Here’s Part 4—One more after this
Monophonic—sound recorded using one microphone or input. After the
sound is recorded, it can be placed in a stereo or surround field by using
the panning control. Also refers to synthesizers, though rarely used that can
only produce one sound at a time.
Multi-tracking—the method of recording
where several tracks are recorded at once. Also involves the playback of
multiple tracks while recording one or more tracks
Nearfield monitors– monitors used in
mixing and mastering that are designed so that the listener is very close to
the speakers. This allows the mixing or mastering engineer to listen at a
Non-linear Editing– A method of editing
audio only available since digital recording and producing have come into
vogue. Basically it means that you can jump from one part of a track to
another without having to let the track play through to the part you want to
edit. Many editors and sequencers will preserve the original track and record
the edits so that original source material remains untouched
Normalizing—a software applet included in
most recording and sequencing programs that raises the volume of a whole
segment or track so that the loudest part of the track is at 0db while the
level of the rest of the track is raised accordingly.
Obbligato– In classical music, it denoted
a passage or melody that was to be played exactly as written. However, in
more modern times, it has been used in exactly the opposite manner, meaning
that a different arrangement could be substituted for what was originally
written to fit different circumstances.
Overheads—Microphones, typically used when
micing drum kits that are oriented about 3 feet or so above the cymbals. Can
also be used to mic choirs, string sections or other acoustic ensembles. They
are almost always used to produce a stereo image of what is being recorded
Pad –This has two meanings—one in music
production and the other in recording engineering. The first refers to a
track which is usually a keyboard or string part that underlies the rhythm
and lead parts to provide texture and fill in some if not all of the chordal
structure of the song by playing extended chords and notes that extend from
measure. It can also be vocal as well. In recording engineering, pad refers
to a component of mixing boards and some microphones that allows the engineer
to lower input volume in order to accommodate louder instruments.

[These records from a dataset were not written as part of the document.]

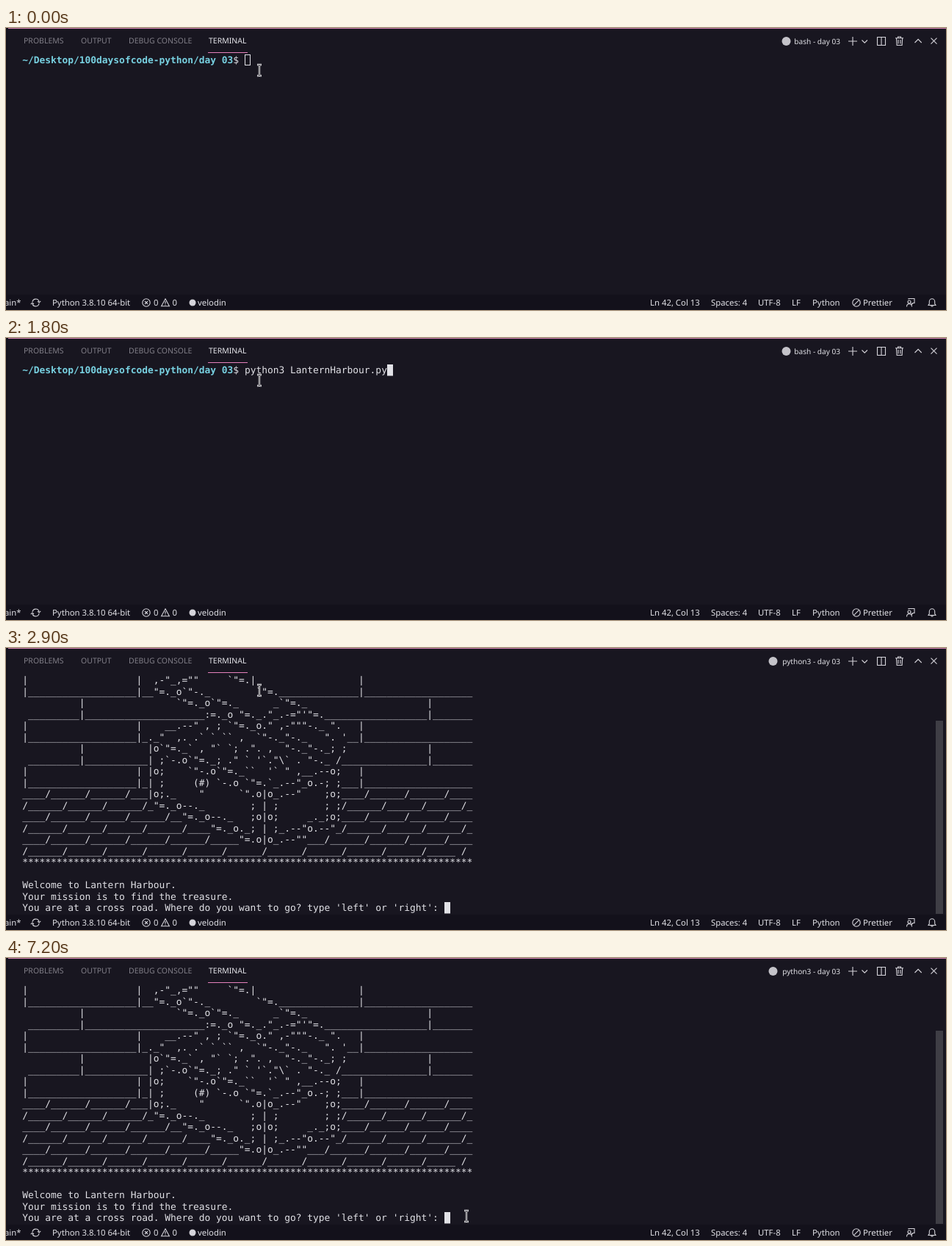
Animation, 1280 px wide and 384 px high, one loop 8000 ms. Source, as an HTML page:

```html
<!DOCTYPE html>
<html lang="en">
<head>
<meta charset="utf-8">
<title>Terminal session</title>
<style>
  html, body { margin: 0; width: 100%; height: 100%; overflow: hidden; background: #181620; }
  svg { display: block; }
  text { white-space: pre; text-rendering: geometricPrecision; fill: #e1e1e6; }
  .mono { font: 12.9px "DejaVu Sans Mono", monospace; }
  .path { font-weight: bold; fill: #78d1e1; }
  .tabs text { font: 10.5px "Noto Sans", sans-serif; fill: #807e87; }
  .tabs .active { fill: #e7e7ec; }
  .label { font: 10.1px "Noto Sans", sans-serif; }
  .status text { font: 11.35px "Noto Sans", sans-serif; }
  .icons { fill: none; stroke: #d5d4da; stroke-width: 1.1; }
</style>
</head>
<body>
<svg width="1280" height="384" viewBox="0 0 1280 384">
  <rect width="1280" height="384" fill="#181620"/>
  <rect y="363" width="1280" height="21" fill="#13111b"/>
  <rect width="2" height="363" fill="#13111b"/>
  <rect x="3" width="1277" height="1" fill="#d27fb0"/>

  <g class="tabs">
    <text x="24" y="21">PROBLEMS</text>
    <text x="102" y="21">OUTPUT</text>
    <text x="167" y="21">DEBUG CONSOLE</text>
    <text x="276" y="21" class="active">TERMINAL</text>
    <rect x="275" y="33" width="54" height="1" fill="#e580bb"/>
  </g>

  <circle id="shellIcon" cy="18" r="6" fill="#c4c3c9"/>
  <text id="shellLabel" class="label" x="1136" y="21.7" text-anchor="end"></text>

  <g class="icons">
    <path d="M1147 18h12M1153 12v12"/>
    <path d="M1165.5 16.5l3.7 3.7 3.7-3.7"/>
    <path d="M1186.5 12.5h11v11h-11zM1192 12.5v11"/>
    <path d="M1211 13.7h11M1214.5 13.5v-1.5h4v1.5M1212.5 14l.6 9.5h7l.6-9.5M1215 16v5.5M1218 16v5.5"/>
    <path d="M1237.5 20l4.6-4.6 4.6 4.6"/>
    <path d="M1259.5 13.7l8 8M1267.5 13.7l-8 8"/>
  </g>

  <g class="status">
    <text x="-2" y="378">ain*</text>
    <text x="63" y="378">Python 3.8.10 64-bit</text>
    <text x="201" y="378">0</text>
    <text x="226.5" y="378">0</text>
    <text x="261" y="378">velodin</text>
    <text x="877" y="378">Ln 42, Col 13</text>
    <text x="960" y="378">Spaces: 4</text>
    <text x="1024" y="378">UTF-8</text>
    <text x="1070" y="378">LF</text>
    <text x="1098" y="378">Python</text>
    <text x="1167" y="378">Prettier</text>
    <circle cx="254" cy="374" r="4.5" fill="#d5d4da"/>
  </g>

  <g class="icons">
    <path d="M36 373a4.6 4.6 0 0 1 9-.5M45 375a4.6 4.6 0 0 1-9 .5M43 372.3l2.2 1.6 2-2M38 375.7l-2.2-1.6-2 2"/>
    <circle cx="191" cy="374" r="5.2"/>
    <path d="M189 372l4 4M193 372l-4 4"/>
    <path d="M217 368.8l5.4 10h-10.8zM217 372v3.5M217 376.5v1"/>
    <circle cx="1158" cy="374" r="5.2"/>
    <path d="M1154.4 377.6l7.2-7.2"/>
    <path d="M1229 369.5v-1h8v6h-2l-1.8 1.8v-1.8"/>
    <circle cx="1230" cy="373" r="2"/>
    <path d="M1226.5 379.5c0-5 7-5 7 0"/>
    <path d="M1256 377.5h10l-1.3-2v-3a3.7 3.7 0 0 0-7.4 0v3zM1259.7 378a1.3 1.3 0 0 0 2.6 0"/>
  </g>

  <g id="session" class="mono">
    <text x="22.2" y="48"><tspan class="path">~/Desktop/100daysofcode-python/day 03</tspan>$ <tspan id="command"></tspan></text>
  </g>
  <g id="game" class="mono">
    <rect x="1266" y="99" width="10" height="263" fill="#3f3e45"/>
  </g>
  <rect id="block"/>

  <g id="mouse" fill="none">
    <path d="M-3-7.5h2l1 1 1-1h2M0-6.5v13M-3 7.5h2l1-1 1 1h2" stroke="#f4f4f6" stroke-width="2.4"/>
    <path d="M-2.5-7.5h1.5l1 1 1-1h1.5M0-6.5v13M-2.5 7.5h1.5l1-1 1 1h1.5" stroke="#17151d" stroke-width=".8"/>
  </g>
</svg>

<pre id="screen" hidden>
|                   |  ,-"_,=""     `"=.|                  |
|___________________|__"=._o`"-._        `"=.______________|___________________
          |                `"=._o`"=._      _`"=._                     |
 _________|_____________________:=._o "=._."_.-="'"=.__________________|_______
|                   |    __.--" , ; `"=._o." ,-"""-._ ".   |
|___________________|_._"  ,. .` ` `` ,  `"-._"-._   ". '__|___________________
          |           |o`"=._` , "` `; .". ,  "-._"-._; ;              |
 _________|___________| ;`-.o`"=._; ." ` '`."\` . "-._ /_______________|_______
|                   | |o;    `"-.o`"=._``  '` " ,__.--o;   |
|___________________|_| ;     (#) `-.o `"=.`_.--"_o.-; ;___|___________________
____/______/______/___|o;._    "      `".o|o_.--"    ;o;____/______/______/____
/______/______/______/_"=._o--._        ; | ;        ; ;/______/______/______/_
____/______/______/______/__"=._o--._   ;o|o;     _._;o;____/______/______/____
/______/______/______/______/____"=._o._; | ;_.--"o.--"_/______/______/______/_
____/______/______/______/______/_____"=.o|o_.--""___/______/______/______/____
/______/______/______/______/______/______/______/______/______/______/_____ /
*******************************************************************************

Welcome to Lantern Harbour.
Your mission is to find the treasure.
You are at a cross road. Where do you want to go? type 'left' or 'right': </pre>

<script>
const LOOP = 8000;
const LEFT = 22.2, TOP = 36, CHAR = 7.766, LINE = 15.5;
const PROMPT_COLS = 39;
const RUN = 'python3 LanternHarbour.py';

const $ = id => document.getElementById(id);
const set = (el, attrs) => {
  for (const name in attrs) el.setAttribute(name, attrs[name]);
};

// Each track lists [start time, value...]; values hold until the next entry.
const commands = [[0, ''], [1300, 'clear'], [1800, RUN]];
const mousePath = [
  [0, 345, 57.5],
  [4200, 430, 120], [4300, 509, 177.5],
  [6600, 492.5, 323], [6700, 540, 332], [6800, 588, 340], [6900, 620, 344],
  [7100, 624, 348], [7200, 627, 351.5]
];
const at = (track, t) => track.findLast(([start]) => t >= start).slice(1);

const lines = $('screen').textContent.split('\n');
lines.forEach((line, row) => {
  const text = document.createElementNS('http://www.w3.org/2000/svg', 'text');
  set(text, { x: LEFT, y: TOP + 12 + row * LINE });
  text.textContent = line;
  $('game').append(text);
});

function placeBlock(col, row, focused) {
  const inset = focused ? 0 : 0.5;
  set($('block'), {
    x: Math.round(LEFT + col * CHAR) + inset,
    y: TOP + row * LINE + inset,
    width: 8 - 2 * inset,
    height: focused ? LINE : 14,
    fill: focused ? '#e1e1e6' : 'none',
    stroke: focused ? 'none' : '#e1e1e6'
  });
}

function render(t) {
  const playing = t >= 2700;
  const [command] = at(commands, t);
  $('session').style.display = playing ? 'none' : '';
  $('game').style.display = playing ? '' : 'none';
  $('command').textContent = command;

  if (playing) placeBlock(lines.at(-1).length, lines.length - 1, true);
  else if (t >= 2600) placeBlock(0, 1, true);
  else placeBlock(PROMPT_COLS + command.length, 0, t >= 600);

  const inPython = t >= 2900;
  $('shellLabel').textContent = (inPython ? 'python3' : 'bash') + ' - day 03';
  set($('shellIcon'), { cx: inPython ? 1044.5 : 1062.5 });

  set($('mouse'), { transform: `translate(${at(mousePath, t)})` });
}

const begin = performance.now();
function tick() {
  render((performance.now() - begin) % LOOP);
  requestAnimationFrame(tick);
}
tick();
</script>
</body>
</html>
```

Pan—The component on a mixing board or in
the recording software that allows the user to locate the track in the stereo
or surround field.
Patch bay –a device used to reroute input
and output signals and also to split the signals so that it can be sent to
two different places.
Pedal Tone or Pedal Point –typically a non
chord tone played in the bass register that stays constant as the melody and
other harmonics of the passage move against it. It is commonly used in
introductions to songs and can be very useful to add tension
See my article on phase—
Pickup- A transducer that consists of
magnetic poles pieces that are wound with many turns of copper or some other
conductive wire. Also refers to pressure sensitive transducers such as piezo
pickups used in acoustic guitars.
See my article
Refrain– The section of the song that
usually has repeated lyrics and musical arrangement. It states the main idea
of the song
Response Curve—The graph of a microphone
or transducers response over the entire frequency spectrum.
Retrograde/Reverse-a midi editing
technique where the phrase selected is reversed from its original orientation
Reverb—Either natural or induced echoes
and reflections intended to give a track (or tracks) the impression that they
are in a particular space. Reverb is often used as an effect with one of the
most notable practictioners being Jimmy Page from Led Zeppelin.
Rhythm section– Typically the drums and
bass of a ensemble although rhythm guitar is sometimes included as well.
Ribbon Microphone– A dynamic microphone
that employs a thin sheet of aluminum stretched between two poles of a
magnet. Early models were fragile but newer construction materials and
techniques have improved their durability. Often noted for their exceptional
high end detail.
Shout Section—The section of the song
where all the instruments build to a climax with each instrument playing
within the key of the song but not necessarily in the same rhythm or of the
same melody structure. Radiohead’s “Iron Lung” from “The Bends” and “We Suck
Young Blood” from “Hail to the Thief” are prime examples in contemporary
SMPTE Society of Motion Picture and
Television Engineers—Also denotes a timing standard used in recording music
whereby different pieces of equipment can be synchronized.
Solo—The section of a song where the lead
instrument plays an improvised melody against the rhythm section. Also means
to isolate a particular track or group of tracks so that only they can be
Spectrum Analysis—The real- representation
of the frequency response of a particular track
Stems—the up or down strokes on musical
notes other than whole notes. Generally used when more than one instrument is
notated on one staff. The up stems are played by one instrument and the down
stems by another.
Stereophonic—A sound having the quality of
being located in binaural space.
Continued next month